> EXERCISE INSTRUCTIONS: Look through the listing below and report every line that contains "primary".

> INFORMATION PROVIDED:
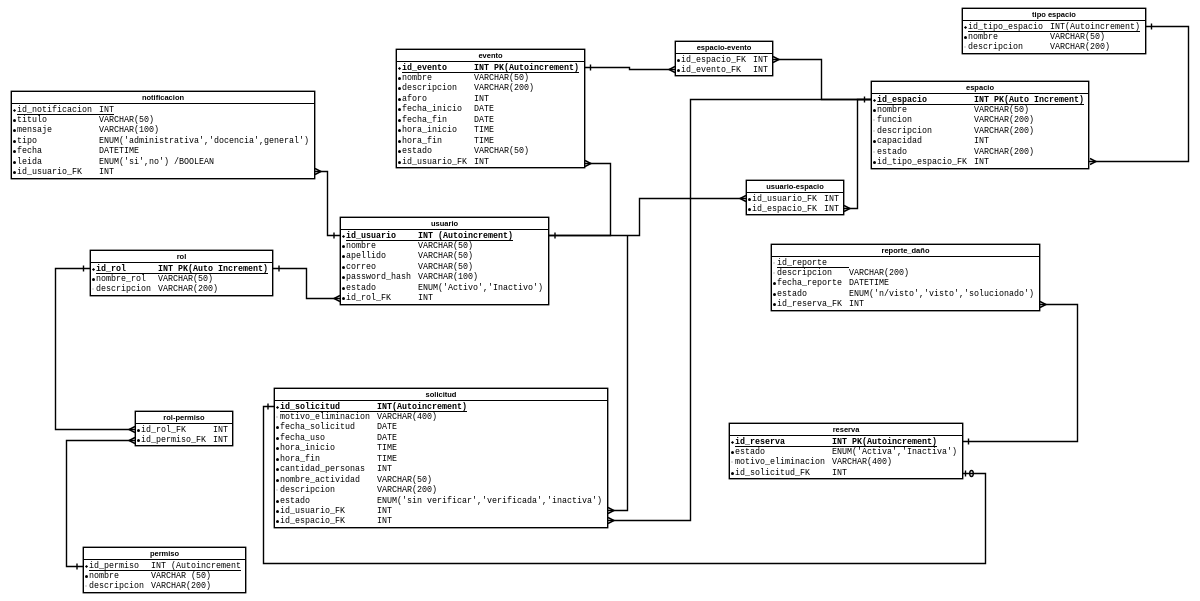
<!DOCTYPE html>
<html lang="es">
<head>
<meta charset="utf-8">
<title>Diagrama entidad-relación</title>
<style>
:root { --ink: #000; --paper: #fff; --optional: #d4d4d4; }
* { box-sizing: border-box; margin: 0; padding: 0; }
html, body { width: 1200px; height: 601px; overflow: hidden; background: var(--paper); }
.diagram { position: relative; width: 1200px; height: 601px; overflow: hidden; color: var(--ink); }
.relations { position: absolute; left: 0; top: 0; fill: none; stroke: var(--ink); stroke-width: 1.4; }
.entity {
  position: absolute; left: var(--x); top: var(--y); width: var(--w);
  border: 1px solid var(--ink); box-shadow: 0 0 0 .4px var(--ink); background: var(--paper);
}
.entity h2 {
  height: 12px; border-bottom: 1px solid var(--ink);
  font: bold 7.5px/11px "Liberation Sans", sans-serif; text-align: center;
}
.entity ul {
  display: flex; flex-direction: column; padding: .6px 0 0 5px; list-style: none;
  font: 8.33px/10.45px "Liberation Mono", monospace; white-space: pre;
}
.entity li { position: relative; display: flex; height: 10.45px; }
.entity li::before {
  content: ""; position: absolute; left: -4px; top: 4px;
  width: 3px; height: 3px; border-radius: 50%; background: var(--ink);
}
.entity li.optional::before { background: var(--optional); width: 2px; height: 2px; }
.entity li.key:not(.optional)::before { border-radius: 0; transform: rotate(45deg) scale(.75); }
.name { flex: none; width: var(--name); }
.key span { box-shadow: inset 0 -1px var(--ink); }
.primary { font-weight: bold; }
</style>
</head>
<body>
<main class="diagram">
<svg class="relations" width="1200" height="601" viewBox="0 0 1200 601" aria-hidden="true">
  <defs>
    <path id="many-right" d="M0 -3L6 0L0 3"/>
    <path id="many-left" d="M0 -3L-6 0L0 3"/>
    <path id="one" d="M0 -3V3"/>
  </defs>
  <g id="connectors">
    <polyline points="314,171.5 327.5,171.5 327.5,235.5 340,235.5"/>
    <polyline points="584,67.5 629.5,67.5 629.5,69.5 675,69.5"/>
    <polyline points="772,59.5 821.5,59.5 821.5,99.5 871,99.5"/>
    <polyline points="1145,26.5 1188.5,26.5 1188.5,161.5 1089,161.5"/>
    <polyline points="871,99.5 857.5,99.5 857.5,208.5 843,208.5"/>
    <polyline points="871,99.5 690.5,99.5 690.5,520.5 607,520.5"/>
    <polyline points="584,163.5 610.5,163.5 610.5,235.5 548,235.5"/>
    <polyline points="548,235.5 639.5,235.5 639.5,198.5 746,198.5"/>
    <polyline points="627.5,235.5 627.5,510.5 607,510.5"/>
    <polyline points="90,268.5 55.5,268.5 55.5,429.5 135,429.5"/>
    <polyline points="272,268.5 306.5,268.5 306.5,298.5 340,298.5"/>
    <polyline points="83,566.5 66.5,566.5 66.5,440.5 135,440.5"/>
    <polyline points="274,406.5 263.5,406.5 263.5,563.5 985.5,563.5 985.5,473.5 962,473.5"/>
    <polyline points="1039,304.5 1077.5,304.5 1077.5,441.5 962,441.5"/>
  </g>
  <g id="cardinalities">
    <use href="#many-right" x="315" y="171.5"/>
    <use href="#many-right" x="585" y="163.5"/>
    <use href="#many-right" x="773" y="59.5"/>
    <use href="#many-right" x="1090" y="161.5"/>
    <use href="#many-right" x="844" y="208.5"/>
    <use href="#many-right" x="608" y="520.5"/>
    <use href="#many-right" x="608" y="510.5"/>
    <use href="#many-right" x="1040" y="304.5"/>
    <use href="#many-left" x="675" y="69.5"/>
    <use href="#many-left" x="746" y="198.5"/>
    <use href="#many-left" x="135" y="429.5"/>
    <use href="#many-left" x="340" y="298.5"/>
    <use href="#many-left" x="135" y="440.5"/>
    <use href="#one" x="334" y="235.5"/>
    <use href="#one" x="590.5" y="67.5"/>
    <use href="#one" x="864.5" y="99.5"/>
    <use href="#one" x="1151.5" y="26.5"/>
    <use href="#one" x="555" y="235.5"/>
    <use href="#one" x="83.5" y="268.5"/>
    <use href="#one" x="279" y="268.5"/>
    <use href="#one" x="77" y="566.5"/>
    <use href="#one" x="268" y="406.5"/>
    <use href="#one" x="968.5" y="441.5"/>
    <use href="#one" x="965.5" y="473.5"/>
    <ellipse cx="971.5" cy="473.5" rx="1.8" ry="3"/>
  </g>
</svg>

<section class="entity" style="--x:11px;--y:91px;--w:304px;--name:82px">
  <h2>notificacion</h2>
  <ul>
    <li class="key"><span class="name">id_notificacion</span><span>INT</span></li>
    <li><span class="name">titulo</span><span>VARCHAR(50)</span></li>
    <li><span class="name">mensaje</span><span>VARCHAR(100)</span></li>
    <li><span class="name">tipo</span><span>ENUM('administrativa','docencia',general')</span></li>
    <li><span class="name">fecha</span><span>DATETIME</span></li>
    <li><span class="name">leida</span><span>ENUM('si',no') /BOOLEAN</span></li>
    <li><span class="name">id_usuario_FK</span><span>INT</span></li>
  </ul>
</section>

<section class="entity" style="--x:396px;--y:49px;--w:189px;--name:72px">
  <h2>evento</h2>
  <ul>
    <li class="key primary"><span class="name">id_evento</span><span>INT PK(Autoincrement)</span></li>
    <li><span class="name">nombre</span><span>VARCHAR(50)</span></li>
    <li><span class="name">descripcion</span><span>VARCHAR(200)</span></li>
    <li><span class="name">aforo</span><span>INT</span></li>
    <li><span class="name">fecha_inicio</span><span>DATE</span></li>
    <li><span class="name">fecha_fin</span><span>DATE</span></li>
    <li><span class="name">hora_inicio</span><span>TIME</span></li>
    <li><span class="name">hora_fin</span><span>TIME</span></li>
    <li><span class="name">estado</span><span>VARCHAR(50)</span></li>
    <li><span class="name">id_usuario_FK</span><span>INT</span></li>
  </ul>
</section>

<section class="entity" style="--x:675px;--y:41px;--w:98px;--name:72px">
  <h2>espacio-evento</h2>
  <ul>
    <li><span class="name">id_espacio_FK</span><span>INT</span></li>
    <li><span class="name">id_evento_FK</span><span>INT</span></li>
  </ul>
</section>

<section class="entity" style="--x:962px;--y:8px;--w:184px;--name:82px">
  <h2>tipo espacio</h2>
  <ul>
    <li class="key"><span class="name">id_tipo_espacio</span><span>INT(Autoincrement)</span></li>
    <li><span class="name">nombre</span><span>VARCHAR(50)</span></li>
    <li class="optional"><span class="name">descripcion</span><span>VARCHAR(200)</span></li>
  </ul>
</section>

<section class="entity" style="--x:871px;--y:81px;--w:218px;--name:97px">
  <h2>espacio</h2>
  <ul>
    <li class="key primary"><span class="name">id_espacio</span><span>INT PK(Auto Increment)</span></li>
    <li><span class="name">nombre</span><span>VARCHAR(50)</span></li>
    <li class="optional"><span class="name">funcion</span><span>VARCHAR(200)</span></li>
    <li class="optional"><span class="name">descripcion</span><span>VARCHAR(200)</span></li>
    <li><span class="name">capacidad</span><span>INT</span></li>
    <li class="optional"><span class="name">estado</span><span>VARCHAR(200)</span></li>
    <li><span class="name">id_tipo_espacio_FK</span><span>INT</span></li>
  </ul>
</section>

<section class="entity" style="--x:746px;--y:180px;--w:98px;--name:72px">
  <h2>usuario-espacio</h2>
  <ul>
    <li><span class="name">id_usuario_FK</span><span>INT</span></li>
    <li><span class="name">id_espacio_FK</span><span>INT</span></li>
  </ul>
</section>

<section class="entity" style="--x:340px;--y:217px;--w:209px;--name:72px">
  <h2>usuario</h2>
  <ul>
    <li class="key primary"><span class="name">id_usuario</span><span>INT (Autoincrement)</span></li>
    <li><span class="name">nombre</span><span>VARCHAR(50)</span></li>
    <li><span class="name">apellido</span><span>VARCHAR(50)</span></li>
    <li><span class="name">correo</span><span>VARCHAR(50)</span></li>
    <li><span class="name">password_hash</span><span>VARCHAR(100)</span></li>
    <li><span class="name">estado</span><span>ENUM('Activo','Inactivo')</span></li>
    <li><span class="name">id_rol_FK</span><span>INT</span></li>
  </ul>
</section>

<section class="entity" style="--x:90px;--y:250px;--w:183px;--name:62px">
  <h2>rol</h2>
  <ul>
    <li class="key primary"><span class="name">id_rol</span><span>INT PK(Auto Increment)</span></li>
    <li><span class="name">nombre_rol</span><span>VARCHAR(50)</span></li>
    <li class="optional"><span class="name">descripcion</span><span>VARCHAR(200)</span></li>
  </ul>
</section>

<section class="entity" style="--x:771px;--y:244px;--w:269px;--name:72px">
  <h2>reporte_daño</h2>
  <ul>
    <li class="key optional"><span class="name">id_reporte</span></li>
    <li class="optional"><span class="name">descripcion</span><span>VARCHAR(200)</span></li>
    <li><span class="name">fecha_reporte</span><span>DATETIME</span></li>
    <li><span class="name">estado</span><span>ENUM('n/visto','visto','solucionado')</span></li>
    <li><span class="name">id_reserva_FK</span><span>INT</span></li>
  </ul>
</section>

<section class="entity" style="--x:274px;--y:388px;--w:334px;--name:97px">
  <h2>solicitud</h2>
  <ul>
    <li class="key primary"><span class="name">id_solicitud</span><span>INT(Autoincrement)</span></li>
    <li class="optional"><span class="name">motivo_eliminacion</span><span>VARCHAR(400)</span></li>
    <li><span class="name">fecha_solicitud</span><span>DATE</span></li>
    <li><span class="name">fecha_uso</span><span>DATE</span></li>
    <li><span class="name">hora_inicio</span><span>TIME</span></li>
    <li><span class="name">hora_fin</span><span>TIME</span></li>
    <li><span class="name">cantidad_personas</span><span>INT</span></li>
    <li><span class="name">nombre_actividad</span><span>VARCHAR(50)</span></li>
    <li class="optional"><span class="name">descripcion</span><span>VARCHAR(200)</span></li>
    <li><span class="name">estado</span><span>ENUM('sin verificar','verificada','inactiva')</span></li>
    <li><span class="name">id_usuario_FK</span><span>INT</span></li>
    <li><span class="name">id_espacio_FK</span><span>INT</span></li>
  </ul>
</section>

<section class="entity" style="--x:135px;--y:411px;--w:98px;--name:72px">
  <h2>rol-permiso</h2>
  <ul>
    <li><span class="name">id_rol_FK</span><span>INT</span></li>
    <li><span class="name">id_permiso_FK</span><span>INT</span></li>
  </ul>
</section>

<section class="entity" style="--x:729px;--y:423px;--w:234px;--name:97px">
  <h2>reserva</h2>
  <ul>
    <li class="key primary"><span class="name">id_reserva</span><span>INT PK(Autoincrement)</span></li>
    <li><span class="name">estado</span><span>ENUM('Activa','Inactiva')</span></li>
    <li class="optional"><span class="name">motivo_eliminacion</span><span>VARCHAR(400)</span></li>
    <li><span class="name">id_solicitud_FK</span><span>INT</span></li>
  </ul>
</section>

<section class="entity" style="--x:83px;--y:547px;--w:163px;--name:62px">
  <h2>permiso</h2>
  <ul>
    <li class="key"><span class="name">id_permiso</span><span>INT (Autoincrement</span></li>
    <li><span class="name">nombre</span><span>VARCHAR (50)</span></li>
    <li class="optional"><span class="name">descripcion</span><span>VARCHAR(200)</span></li>
  </ul>
</section>
</main>
</body>
</html>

> RESULT OF THE EXERCISE:
.primary { font-weight: bold; }
    <li class="key primary"><span class="name">id_evento</span><span>INT PK(Autoincrement)</span></li>
    <li class="key primary"><span class="name">id_espacio</span><span>INT PK(Auto Increment)</span></li>
    <li class="key primary"><span class="name">id_usuario</span><span>INT (Autoincrement)</span></li>
    <li class="key primary"><span class="name">id_rol</span><span>INT PK(Auto Increment)</span></li>
    <li class="key primary"><span class="name">id_solicitud</span><span>INT(Autoincrement)</span></li>
    <li class="key primary"><span class="name">id_reserva</span><span>INT PK(Autoincrement)</span></li>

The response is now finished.